The investigators posed a number of hypothetical scenarios involving patients of various ages with different tumor burdens and disease characteristics, and participants had to estimate risk and say how they would treat these patients. Finally, they were queried about the last 3 patients they treated with stage II and stage III colon cancer.

The results showed that:

  • Significant heterogeneity was evident in the treatment of a 60-year-old versus a 75-year-old patient. Not surprisingly, the use of oxaliplatin was less frequent for older patients, but 1 of 6 oncologists would choose this approach for a 75-year-old patient with a low-risk (T3N0M0) tumor
  • For a higher-risk stage II tumor (T4N0M0), the oncologists estimated the risk of recurrence to be modestly different with and without treatment, and their predictions were in line with those derived from Adjuvant!Online
  • For a stage III tumor with 2 positive nodes, the respondents correctly predicted a relatively substantial benefit that is similar to what is derived from Adjuvant!Online, but their estimates may not reflect recent long-term follow-up showing less benefit with oxaliplatin than previously believed
  • When T stage increased, treatment preferences shifted dramatically toward a fluoropyrimidine plus oxaliplatin regimen, even for older patients; observation without treatment was infrequently used
  • For grade 2 T4N0M0 patients, treatment was similar regardless of recurrence score, indicating that physicians have not embraced or are unaware of recent data showing that Oncotype DX can assist in deciding whether to include oxaliplatin for stage II and III diseases
  • Consistent with predicted benefits, almost all participants recommended a fluoropyrimidine plus oxaliplatin regimen for both younger and older patients with 2 positive nodes.

Patients aged ≥70 years with stage II disease received considerably less intensive therapy.
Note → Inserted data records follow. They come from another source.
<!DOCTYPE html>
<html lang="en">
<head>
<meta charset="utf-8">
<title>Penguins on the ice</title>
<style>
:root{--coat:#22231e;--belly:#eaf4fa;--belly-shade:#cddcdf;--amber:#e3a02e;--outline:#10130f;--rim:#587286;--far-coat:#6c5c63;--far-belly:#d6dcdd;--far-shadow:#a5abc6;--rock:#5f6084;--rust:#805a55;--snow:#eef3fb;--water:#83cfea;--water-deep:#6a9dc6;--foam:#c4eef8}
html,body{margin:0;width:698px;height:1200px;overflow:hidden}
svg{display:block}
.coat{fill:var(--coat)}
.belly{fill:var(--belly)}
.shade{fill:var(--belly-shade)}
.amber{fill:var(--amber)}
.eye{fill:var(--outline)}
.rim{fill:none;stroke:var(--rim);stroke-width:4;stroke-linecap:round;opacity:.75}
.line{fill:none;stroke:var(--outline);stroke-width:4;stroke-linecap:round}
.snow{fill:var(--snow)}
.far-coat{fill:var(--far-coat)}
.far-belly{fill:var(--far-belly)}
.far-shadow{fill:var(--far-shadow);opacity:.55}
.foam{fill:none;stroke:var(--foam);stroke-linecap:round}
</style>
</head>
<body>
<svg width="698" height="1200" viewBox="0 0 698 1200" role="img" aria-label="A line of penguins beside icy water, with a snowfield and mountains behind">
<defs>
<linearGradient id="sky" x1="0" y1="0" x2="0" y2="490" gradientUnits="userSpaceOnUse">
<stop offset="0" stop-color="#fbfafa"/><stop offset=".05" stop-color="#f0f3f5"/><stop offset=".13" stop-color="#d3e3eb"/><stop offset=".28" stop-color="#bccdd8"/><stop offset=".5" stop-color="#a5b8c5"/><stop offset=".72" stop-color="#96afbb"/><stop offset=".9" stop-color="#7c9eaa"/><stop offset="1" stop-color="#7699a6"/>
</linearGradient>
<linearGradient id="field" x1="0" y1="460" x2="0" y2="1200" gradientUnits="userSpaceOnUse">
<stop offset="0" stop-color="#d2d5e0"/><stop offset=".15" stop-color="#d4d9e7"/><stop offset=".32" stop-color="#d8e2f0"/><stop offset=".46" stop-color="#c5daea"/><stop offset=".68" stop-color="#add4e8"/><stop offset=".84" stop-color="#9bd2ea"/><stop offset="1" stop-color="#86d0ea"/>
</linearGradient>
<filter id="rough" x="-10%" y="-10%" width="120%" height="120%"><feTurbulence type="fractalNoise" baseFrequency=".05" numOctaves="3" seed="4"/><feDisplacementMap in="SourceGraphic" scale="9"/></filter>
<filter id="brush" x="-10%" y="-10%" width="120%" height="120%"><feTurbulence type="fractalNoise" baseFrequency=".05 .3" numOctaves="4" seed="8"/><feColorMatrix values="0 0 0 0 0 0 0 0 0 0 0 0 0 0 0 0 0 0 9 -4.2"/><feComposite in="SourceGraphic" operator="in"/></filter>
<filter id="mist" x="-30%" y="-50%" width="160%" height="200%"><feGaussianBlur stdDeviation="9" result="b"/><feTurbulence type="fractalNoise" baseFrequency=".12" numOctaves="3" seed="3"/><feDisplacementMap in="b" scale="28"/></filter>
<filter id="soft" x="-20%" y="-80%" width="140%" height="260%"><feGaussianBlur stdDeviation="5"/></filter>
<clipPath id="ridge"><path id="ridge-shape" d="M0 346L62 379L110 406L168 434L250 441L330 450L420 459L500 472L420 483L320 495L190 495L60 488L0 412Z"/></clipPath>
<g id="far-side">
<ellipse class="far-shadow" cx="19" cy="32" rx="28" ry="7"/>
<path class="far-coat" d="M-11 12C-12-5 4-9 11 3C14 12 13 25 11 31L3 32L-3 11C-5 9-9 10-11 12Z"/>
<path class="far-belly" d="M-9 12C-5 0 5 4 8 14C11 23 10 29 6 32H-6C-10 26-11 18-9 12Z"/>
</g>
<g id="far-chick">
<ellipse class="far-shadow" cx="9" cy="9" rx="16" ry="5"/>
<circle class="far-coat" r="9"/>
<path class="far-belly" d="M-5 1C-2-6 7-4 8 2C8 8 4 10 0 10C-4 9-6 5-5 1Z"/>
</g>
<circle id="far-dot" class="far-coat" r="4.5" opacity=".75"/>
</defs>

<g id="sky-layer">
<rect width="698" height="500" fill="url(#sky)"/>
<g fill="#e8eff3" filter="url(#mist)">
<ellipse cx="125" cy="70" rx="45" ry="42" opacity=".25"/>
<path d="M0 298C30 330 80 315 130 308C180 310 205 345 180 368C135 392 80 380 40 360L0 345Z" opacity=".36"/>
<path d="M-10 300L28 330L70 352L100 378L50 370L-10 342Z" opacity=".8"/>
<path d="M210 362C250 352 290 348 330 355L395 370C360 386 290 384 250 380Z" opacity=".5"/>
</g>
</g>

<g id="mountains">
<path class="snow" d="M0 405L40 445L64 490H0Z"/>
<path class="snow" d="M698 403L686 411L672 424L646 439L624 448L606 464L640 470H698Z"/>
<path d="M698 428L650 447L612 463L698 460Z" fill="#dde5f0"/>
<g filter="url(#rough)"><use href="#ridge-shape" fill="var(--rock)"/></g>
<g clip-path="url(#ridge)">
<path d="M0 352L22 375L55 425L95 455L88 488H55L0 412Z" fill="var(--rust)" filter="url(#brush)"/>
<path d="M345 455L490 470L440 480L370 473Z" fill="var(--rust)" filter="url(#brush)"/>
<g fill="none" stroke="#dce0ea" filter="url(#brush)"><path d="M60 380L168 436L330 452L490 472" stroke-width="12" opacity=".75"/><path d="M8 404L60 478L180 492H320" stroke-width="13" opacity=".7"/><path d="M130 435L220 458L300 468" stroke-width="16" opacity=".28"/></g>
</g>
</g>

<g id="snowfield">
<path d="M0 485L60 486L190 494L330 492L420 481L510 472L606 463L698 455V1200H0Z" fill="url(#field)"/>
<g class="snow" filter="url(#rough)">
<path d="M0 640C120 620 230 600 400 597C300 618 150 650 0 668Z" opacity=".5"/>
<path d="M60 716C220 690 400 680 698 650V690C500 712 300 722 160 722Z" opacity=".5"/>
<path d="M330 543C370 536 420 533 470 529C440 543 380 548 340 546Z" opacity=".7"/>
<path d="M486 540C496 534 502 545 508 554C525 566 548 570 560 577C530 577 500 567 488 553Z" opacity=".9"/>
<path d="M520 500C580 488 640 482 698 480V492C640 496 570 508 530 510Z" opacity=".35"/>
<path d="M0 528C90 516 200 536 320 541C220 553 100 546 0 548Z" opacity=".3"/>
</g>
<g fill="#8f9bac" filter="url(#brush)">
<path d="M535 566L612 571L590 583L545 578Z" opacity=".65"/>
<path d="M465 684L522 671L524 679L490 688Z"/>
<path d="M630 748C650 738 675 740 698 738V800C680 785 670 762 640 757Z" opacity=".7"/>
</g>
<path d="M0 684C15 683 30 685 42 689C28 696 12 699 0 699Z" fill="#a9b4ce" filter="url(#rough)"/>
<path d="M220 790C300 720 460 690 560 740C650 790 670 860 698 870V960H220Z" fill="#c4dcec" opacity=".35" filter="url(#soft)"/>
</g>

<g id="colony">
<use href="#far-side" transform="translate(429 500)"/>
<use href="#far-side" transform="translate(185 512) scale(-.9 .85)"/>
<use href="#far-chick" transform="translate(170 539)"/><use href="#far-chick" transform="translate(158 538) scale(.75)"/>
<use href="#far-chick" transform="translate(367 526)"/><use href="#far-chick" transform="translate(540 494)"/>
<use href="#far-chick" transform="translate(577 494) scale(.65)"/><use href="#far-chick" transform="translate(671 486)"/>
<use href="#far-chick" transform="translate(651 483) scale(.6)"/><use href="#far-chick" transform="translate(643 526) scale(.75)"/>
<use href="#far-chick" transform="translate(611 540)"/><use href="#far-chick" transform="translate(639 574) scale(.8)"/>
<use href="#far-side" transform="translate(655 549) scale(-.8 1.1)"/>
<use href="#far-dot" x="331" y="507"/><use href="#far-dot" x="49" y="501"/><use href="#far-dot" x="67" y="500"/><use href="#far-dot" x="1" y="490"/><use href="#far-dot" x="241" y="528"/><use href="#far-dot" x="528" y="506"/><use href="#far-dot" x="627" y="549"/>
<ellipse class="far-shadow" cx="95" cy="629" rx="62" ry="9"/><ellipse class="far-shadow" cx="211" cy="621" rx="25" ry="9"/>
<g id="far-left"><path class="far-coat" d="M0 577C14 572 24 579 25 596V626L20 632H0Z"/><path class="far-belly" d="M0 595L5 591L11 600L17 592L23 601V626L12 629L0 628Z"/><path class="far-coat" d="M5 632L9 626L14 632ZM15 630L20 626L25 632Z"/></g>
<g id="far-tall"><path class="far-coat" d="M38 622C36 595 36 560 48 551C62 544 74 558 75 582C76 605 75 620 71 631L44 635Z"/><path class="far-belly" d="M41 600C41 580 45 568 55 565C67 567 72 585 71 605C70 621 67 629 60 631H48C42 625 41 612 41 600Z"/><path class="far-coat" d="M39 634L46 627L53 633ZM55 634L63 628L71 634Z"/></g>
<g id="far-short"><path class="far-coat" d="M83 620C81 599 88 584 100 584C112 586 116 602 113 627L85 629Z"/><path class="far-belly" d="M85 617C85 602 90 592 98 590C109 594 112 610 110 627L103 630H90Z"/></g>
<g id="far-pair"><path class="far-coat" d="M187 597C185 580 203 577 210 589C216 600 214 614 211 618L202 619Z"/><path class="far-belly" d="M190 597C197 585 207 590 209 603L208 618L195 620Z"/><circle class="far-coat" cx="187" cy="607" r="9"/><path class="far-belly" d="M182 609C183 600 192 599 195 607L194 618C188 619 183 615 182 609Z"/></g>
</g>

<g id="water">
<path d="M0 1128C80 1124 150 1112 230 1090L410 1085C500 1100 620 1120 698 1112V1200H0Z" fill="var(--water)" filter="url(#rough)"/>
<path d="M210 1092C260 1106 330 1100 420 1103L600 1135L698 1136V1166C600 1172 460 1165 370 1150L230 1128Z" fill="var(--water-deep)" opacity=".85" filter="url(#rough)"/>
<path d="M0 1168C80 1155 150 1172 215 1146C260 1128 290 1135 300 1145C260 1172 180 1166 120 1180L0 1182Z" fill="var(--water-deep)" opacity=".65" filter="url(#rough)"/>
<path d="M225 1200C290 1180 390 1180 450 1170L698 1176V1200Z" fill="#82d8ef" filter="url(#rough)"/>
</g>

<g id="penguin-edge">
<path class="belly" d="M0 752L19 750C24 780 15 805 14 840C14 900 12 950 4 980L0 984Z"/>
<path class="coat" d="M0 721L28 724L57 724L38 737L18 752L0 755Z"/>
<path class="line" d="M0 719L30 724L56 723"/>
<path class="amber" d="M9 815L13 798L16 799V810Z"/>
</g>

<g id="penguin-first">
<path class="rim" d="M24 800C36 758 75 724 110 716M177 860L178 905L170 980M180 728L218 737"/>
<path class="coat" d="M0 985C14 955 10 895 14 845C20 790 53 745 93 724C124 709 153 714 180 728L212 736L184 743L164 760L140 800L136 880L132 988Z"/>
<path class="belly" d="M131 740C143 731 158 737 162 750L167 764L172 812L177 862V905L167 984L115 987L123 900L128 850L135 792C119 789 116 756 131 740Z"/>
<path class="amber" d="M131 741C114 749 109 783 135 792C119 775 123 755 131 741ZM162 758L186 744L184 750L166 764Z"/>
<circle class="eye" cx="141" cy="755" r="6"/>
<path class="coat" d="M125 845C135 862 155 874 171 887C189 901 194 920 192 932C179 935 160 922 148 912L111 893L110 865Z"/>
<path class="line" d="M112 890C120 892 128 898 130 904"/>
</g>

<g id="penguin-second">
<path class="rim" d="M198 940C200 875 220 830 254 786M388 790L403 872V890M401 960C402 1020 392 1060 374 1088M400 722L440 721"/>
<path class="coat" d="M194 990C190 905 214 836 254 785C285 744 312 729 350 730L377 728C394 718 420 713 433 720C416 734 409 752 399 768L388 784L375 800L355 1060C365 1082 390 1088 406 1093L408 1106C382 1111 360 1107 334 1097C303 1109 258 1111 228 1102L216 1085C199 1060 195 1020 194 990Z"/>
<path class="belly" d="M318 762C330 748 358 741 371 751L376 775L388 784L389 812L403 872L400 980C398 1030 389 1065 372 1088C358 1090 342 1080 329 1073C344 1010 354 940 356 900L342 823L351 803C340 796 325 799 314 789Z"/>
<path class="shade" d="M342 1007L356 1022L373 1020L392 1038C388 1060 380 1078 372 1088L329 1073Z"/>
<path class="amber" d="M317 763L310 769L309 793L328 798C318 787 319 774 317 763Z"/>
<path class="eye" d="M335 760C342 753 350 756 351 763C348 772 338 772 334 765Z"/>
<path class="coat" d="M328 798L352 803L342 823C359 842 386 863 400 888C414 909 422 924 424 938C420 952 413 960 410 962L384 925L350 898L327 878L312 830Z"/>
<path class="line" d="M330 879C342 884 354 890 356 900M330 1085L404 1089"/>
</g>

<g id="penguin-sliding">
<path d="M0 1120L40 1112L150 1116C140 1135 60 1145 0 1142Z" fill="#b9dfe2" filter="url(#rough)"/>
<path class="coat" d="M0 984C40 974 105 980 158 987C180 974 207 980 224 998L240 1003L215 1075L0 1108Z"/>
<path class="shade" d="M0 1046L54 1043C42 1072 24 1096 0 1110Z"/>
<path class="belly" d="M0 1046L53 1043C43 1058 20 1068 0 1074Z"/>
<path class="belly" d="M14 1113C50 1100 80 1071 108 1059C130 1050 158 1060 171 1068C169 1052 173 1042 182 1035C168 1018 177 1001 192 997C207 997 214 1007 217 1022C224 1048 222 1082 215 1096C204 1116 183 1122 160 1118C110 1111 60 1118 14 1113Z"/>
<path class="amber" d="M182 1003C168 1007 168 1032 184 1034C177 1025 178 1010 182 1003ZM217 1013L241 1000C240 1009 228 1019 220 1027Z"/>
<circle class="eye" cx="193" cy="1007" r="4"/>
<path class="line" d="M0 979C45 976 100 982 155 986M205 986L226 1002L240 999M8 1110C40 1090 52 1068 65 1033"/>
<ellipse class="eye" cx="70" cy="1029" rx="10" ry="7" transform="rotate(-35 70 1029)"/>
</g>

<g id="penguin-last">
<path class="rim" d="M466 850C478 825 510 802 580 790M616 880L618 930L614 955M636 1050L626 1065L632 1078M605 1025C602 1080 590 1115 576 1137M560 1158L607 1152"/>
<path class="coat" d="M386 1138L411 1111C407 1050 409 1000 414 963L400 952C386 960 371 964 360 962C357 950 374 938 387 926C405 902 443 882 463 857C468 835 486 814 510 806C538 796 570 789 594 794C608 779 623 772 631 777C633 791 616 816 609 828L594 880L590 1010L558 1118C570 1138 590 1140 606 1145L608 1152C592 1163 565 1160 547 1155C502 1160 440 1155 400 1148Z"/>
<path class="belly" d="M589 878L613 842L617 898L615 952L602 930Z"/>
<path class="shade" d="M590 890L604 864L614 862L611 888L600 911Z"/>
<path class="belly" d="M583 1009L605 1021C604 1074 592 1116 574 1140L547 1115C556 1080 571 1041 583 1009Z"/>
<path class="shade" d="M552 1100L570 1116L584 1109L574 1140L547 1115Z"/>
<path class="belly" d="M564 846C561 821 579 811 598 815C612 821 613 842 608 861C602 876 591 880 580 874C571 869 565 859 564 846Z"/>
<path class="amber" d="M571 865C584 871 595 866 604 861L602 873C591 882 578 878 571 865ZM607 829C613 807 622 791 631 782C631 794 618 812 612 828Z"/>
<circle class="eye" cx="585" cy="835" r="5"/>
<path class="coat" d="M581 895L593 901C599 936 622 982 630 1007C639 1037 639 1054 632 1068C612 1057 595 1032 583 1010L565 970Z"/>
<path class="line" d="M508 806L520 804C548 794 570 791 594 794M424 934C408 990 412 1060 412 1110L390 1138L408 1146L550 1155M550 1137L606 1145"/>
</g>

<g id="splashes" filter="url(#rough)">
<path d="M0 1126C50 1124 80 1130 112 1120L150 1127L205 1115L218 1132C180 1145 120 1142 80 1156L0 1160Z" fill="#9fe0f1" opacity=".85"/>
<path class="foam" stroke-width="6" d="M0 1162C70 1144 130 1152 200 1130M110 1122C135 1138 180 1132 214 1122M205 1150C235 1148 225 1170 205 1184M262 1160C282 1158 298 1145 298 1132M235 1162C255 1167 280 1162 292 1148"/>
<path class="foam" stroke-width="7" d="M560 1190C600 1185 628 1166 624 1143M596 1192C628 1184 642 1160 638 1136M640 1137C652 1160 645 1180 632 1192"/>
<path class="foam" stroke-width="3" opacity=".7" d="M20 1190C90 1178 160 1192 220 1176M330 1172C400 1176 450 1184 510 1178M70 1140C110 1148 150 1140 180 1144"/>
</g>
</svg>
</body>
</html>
The majority of patients with stage III tumors received a fluorouracil/capecitabine regimen.

“The physicians wanted to see a 5% benefit in order to use oxaliplatin; in actuality, in stage II patients the benefit is only about 2%, according to Adjuvant!Online,” Dr Zeil noted.

“Roughly one third of the oncologists [36% of investigators and 29% of practicing oncologists] would treat a 60-year-old T3N0M0 patient with oxaliplatin,” Dr Zeil reported.

For T3N0M0 stage II tumors and for T4N0M0, patients aged >60 years were less likely to be prescribed oxaliplatin, “but we still saw that 17% would add oxaliplatin in the treatment of a T3N0M0 patient older than 60,” Dr Ziel added.

She suggested that the greater use of predictive assays will help physicians avoid using oxaliplatin in cases where its use is not justified.